* Task goal
Wherever the string "translate" shows up in the records below, return that line.

Records from a data source:
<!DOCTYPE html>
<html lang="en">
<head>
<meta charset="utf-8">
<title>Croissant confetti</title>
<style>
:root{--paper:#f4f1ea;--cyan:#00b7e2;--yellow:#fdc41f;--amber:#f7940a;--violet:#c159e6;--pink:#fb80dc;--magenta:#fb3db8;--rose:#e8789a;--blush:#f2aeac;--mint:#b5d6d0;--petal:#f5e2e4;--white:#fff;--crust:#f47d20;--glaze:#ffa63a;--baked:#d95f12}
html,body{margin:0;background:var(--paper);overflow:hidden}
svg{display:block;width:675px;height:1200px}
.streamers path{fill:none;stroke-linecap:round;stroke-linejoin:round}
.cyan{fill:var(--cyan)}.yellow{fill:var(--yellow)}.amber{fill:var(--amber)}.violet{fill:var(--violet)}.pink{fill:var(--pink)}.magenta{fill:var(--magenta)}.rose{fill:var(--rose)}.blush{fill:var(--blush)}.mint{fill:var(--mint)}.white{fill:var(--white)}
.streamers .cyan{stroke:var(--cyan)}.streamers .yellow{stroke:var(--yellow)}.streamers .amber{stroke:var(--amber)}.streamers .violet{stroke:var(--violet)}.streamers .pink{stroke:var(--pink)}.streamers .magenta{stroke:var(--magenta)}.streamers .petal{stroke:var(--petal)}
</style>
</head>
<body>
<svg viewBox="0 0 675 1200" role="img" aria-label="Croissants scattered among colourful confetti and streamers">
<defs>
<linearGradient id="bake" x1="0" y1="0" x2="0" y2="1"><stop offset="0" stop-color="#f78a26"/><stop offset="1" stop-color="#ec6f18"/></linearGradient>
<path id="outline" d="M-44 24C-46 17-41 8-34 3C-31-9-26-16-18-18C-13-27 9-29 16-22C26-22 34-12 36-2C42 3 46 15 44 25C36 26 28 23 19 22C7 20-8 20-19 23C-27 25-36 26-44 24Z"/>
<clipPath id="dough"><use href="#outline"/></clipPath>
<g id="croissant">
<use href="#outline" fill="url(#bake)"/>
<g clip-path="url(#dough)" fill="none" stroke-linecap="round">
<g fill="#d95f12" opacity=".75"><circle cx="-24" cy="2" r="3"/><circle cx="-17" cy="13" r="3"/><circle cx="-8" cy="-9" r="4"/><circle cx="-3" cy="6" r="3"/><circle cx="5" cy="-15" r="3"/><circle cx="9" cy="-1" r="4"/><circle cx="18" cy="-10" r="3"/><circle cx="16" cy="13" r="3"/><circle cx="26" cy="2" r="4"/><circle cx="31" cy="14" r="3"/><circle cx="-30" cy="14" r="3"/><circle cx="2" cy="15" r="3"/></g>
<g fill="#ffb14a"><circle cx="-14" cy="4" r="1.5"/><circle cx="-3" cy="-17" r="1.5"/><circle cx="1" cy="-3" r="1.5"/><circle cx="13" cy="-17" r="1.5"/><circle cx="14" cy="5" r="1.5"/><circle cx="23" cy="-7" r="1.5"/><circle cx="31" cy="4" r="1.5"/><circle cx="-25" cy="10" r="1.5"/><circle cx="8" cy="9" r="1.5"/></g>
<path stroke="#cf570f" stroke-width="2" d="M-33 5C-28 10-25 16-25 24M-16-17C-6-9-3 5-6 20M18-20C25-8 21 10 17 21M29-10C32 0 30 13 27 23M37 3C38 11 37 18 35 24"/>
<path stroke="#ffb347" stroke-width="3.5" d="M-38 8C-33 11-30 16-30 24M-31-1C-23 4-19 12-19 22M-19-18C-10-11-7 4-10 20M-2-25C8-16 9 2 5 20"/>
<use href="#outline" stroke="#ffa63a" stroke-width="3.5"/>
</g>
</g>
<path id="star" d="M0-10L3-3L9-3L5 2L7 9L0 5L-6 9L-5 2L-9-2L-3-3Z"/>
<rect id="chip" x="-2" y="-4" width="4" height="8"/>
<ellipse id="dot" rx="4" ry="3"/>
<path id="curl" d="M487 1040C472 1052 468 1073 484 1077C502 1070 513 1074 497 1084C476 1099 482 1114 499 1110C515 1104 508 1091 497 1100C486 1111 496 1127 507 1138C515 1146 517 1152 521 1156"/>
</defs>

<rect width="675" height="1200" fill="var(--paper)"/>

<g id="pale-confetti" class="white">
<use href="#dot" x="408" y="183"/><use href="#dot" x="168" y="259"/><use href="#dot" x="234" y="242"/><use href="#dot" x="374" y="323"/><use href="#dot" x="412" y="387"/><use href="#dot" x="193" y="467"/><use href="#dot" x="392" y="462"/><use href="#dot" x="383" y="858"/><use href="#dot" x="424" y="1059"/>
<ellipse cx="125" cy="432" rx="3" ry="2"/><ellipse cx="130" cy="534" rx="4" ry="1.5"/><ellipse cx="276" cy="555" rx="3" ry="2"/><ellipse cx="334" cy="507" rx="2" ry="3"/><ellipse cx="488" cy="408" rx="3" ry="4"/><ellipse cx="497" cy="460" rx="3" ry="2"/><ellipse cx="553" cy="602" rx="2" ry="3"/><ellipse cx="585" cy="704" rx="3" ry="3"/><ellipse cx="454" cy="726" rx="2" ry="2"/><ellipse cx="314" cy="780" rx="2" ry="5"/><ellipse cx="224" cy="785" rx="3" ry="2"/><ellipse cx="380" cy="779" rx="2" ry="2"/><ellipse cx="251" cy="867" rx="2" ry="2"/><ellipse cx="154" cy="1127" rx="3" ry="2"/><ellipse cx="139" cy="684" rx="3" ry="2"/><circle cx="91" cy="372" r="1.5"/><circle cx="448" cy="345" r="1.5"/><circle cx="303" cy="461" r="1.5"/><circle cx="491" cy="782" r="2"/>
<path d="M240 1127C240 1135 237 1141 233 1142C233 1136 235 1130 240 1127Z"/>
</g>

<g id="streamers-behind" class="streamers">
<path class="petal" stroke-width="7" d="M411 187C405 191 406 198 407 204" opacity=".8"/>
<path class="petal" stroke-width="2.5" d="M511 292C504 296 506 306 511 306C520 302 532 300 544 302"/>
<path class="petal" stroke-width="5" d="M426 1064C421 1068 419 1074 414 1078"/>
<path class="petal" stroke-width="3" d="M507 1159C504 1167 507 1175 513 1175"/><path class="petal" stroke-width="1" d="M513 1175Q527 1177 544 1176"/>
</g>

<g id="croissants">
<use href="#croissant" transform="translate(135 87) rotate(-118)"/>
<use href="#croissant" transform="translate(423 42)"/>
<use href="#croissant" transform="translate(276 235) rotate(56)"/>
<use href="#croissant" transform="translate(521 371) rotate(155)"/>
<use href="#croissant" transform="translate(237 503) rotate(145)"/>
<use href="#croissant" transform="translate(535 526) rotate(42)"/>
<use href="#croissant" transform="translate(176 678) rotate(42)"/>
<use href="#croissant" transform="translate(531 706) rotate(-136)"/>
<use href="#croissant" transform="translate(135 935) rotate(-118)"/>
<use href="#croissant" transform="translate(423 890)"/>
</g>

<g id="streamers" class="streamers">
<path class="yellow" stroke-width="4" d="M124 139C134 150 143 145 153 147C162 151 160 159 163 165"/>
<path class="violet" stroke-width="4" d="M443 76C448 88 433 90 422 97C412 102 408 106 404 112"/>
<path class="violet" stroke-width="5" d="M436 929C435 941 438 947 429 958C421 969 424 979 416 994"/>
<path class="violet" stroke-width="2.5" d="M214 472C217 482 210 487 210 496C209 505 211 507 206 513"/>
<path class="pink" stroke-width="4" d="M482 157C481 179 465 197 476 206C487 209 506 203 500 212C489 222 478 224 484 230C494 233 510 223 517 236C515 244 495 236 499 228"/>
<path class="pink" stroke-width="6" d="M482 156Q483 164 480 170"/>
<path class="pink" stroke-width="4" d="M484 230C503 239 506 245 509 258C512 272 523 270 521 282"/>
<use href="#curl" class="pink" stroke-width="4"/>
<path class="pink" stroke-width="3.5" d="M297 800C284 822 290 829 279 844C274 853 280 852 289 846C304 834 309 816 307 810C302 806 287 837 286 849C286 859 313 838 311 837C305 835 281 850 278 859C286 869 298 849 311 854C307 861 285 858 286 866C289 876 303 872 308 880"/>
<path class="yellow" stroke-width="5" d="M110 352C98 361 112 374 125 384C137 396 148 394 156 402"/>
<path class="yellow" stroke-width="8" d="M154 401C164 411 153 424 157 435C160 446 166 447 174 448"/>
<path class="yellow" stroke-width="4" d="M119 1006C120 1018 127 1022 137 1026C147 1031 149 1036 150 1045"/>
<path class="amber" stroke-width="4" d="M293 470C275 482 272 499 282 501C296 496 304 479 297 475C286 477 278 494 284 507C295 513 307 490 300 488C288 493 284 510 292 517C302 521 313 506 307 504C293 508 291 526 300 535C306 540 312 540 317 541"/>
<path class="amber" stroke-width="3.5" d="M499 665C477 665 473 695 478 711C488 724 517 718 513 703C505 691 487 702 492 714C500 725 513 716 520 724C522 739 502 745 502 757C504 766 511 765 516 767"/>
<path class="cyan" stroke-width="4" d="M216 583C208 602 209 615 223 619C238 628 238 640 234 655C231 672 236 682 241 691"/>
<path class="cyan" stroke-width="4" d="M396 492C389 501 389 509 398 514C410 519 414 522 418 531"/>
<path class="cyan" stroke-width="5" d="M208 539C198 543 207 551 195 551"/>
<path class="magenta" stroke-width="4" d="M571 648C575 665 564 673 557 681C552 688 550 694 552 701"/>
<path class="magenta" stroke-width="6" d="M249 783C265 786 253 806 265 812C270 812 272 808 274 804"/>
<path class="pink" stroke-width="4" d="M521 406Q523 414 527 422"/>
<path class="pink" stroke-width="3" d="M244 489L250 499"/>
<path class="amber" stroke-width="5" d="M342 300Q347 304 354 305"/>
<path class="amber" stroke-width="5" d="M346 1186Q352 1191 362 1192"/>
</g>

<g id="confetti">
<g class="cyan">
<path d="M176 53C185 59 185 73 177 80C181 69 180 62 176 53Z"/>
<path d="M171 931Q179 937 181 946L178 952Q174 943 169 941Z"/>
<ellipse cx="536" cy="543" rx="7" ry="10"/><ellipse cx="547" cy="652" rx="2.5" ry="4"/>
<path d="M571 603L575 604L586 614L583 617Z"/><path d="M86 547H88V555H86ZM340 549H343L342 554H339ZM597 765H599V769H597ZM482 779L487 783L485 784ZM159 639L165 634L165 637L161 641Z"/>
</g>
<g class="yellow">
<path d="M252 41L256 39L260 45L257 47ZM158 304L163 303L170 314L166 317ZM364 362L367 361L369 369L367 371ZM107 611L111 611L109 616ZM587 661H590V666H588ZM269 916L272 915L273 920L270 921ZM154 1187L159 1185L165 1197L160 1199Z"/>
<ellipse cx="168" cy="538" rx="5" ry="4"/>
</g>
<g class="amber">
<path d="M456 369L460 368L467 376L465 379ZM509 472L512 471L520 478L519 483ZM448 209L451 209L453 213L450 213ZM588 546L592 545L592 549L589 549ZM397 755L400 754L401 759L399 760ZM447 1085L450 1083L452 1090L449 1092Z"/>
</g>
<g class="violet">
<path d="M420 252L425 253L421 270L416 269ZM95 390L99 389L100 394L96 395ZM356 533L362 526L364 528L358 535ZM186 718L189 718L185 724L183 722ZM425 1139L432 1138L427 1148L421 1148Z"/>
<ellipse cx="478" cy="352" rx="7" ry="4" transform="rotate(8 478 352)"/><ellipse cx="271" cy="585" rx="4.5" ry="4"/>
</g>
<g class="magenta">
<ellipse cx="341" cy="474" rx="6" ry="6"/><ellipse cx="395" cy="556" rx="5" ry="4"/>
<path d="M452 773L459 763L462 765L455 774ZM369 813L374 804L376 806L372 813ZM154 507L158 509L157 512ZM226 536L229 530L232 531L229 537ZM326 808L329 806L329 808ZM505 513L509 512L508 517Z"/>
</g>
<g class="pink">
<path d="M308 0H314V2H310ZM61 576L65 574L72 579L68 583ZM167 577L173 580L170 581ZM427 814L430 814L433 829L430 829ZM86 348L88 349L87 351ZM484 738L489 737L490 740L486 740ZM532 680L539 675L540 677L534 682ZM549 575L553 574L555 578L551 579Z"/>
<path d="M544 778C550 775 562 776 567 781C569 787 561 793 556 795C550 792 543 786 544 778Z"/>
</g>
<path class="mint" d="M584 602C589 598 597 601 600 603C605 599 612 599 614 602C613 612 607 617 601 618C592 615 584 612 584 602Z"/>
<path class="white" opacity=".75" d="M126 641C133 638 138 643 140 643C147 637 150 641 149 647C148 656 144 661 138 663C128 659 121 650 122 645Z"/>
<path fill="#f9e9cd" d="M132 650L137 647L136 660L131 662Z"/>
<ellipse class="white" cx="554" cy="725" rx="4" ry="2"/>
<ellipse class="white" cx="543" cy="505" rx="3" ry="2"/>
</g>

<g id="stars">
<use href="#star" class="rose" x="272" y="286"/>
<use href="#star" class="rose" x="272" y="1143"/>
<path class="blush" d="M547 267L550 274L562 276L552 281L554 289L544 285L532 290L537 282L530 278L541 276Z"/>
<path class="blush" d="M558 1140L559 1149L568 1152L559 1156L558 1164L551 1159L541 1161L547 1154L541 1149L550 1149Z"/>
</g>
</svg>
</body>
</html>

* Response area
<use href="#croissant" transform="translate(135 87) rotate(-118)"/>
<use href="#croissant" transform="translate(423 42)"/>
<use href="#croissant" transform="translate(276 235) rotate(56)"/>
<use href="#croissant" transform="translate(521 371) rotate(155)"/>
<use href="#croissant" transform="translate(237 503) rotate(145)"/>
<use href="#croissant" transform="translate(535 526) rotate(42)"/>
<use href="#croissant" transform="translate(176 678) rotate(42)"/>
<use href="#croissant" transform="translate(531 706) rotate(-136)"/>
<use href="#croissant" transform="translate(135 935) rotate(-118)"/>
<use href="#croissant" transform="translate(423 890)"/>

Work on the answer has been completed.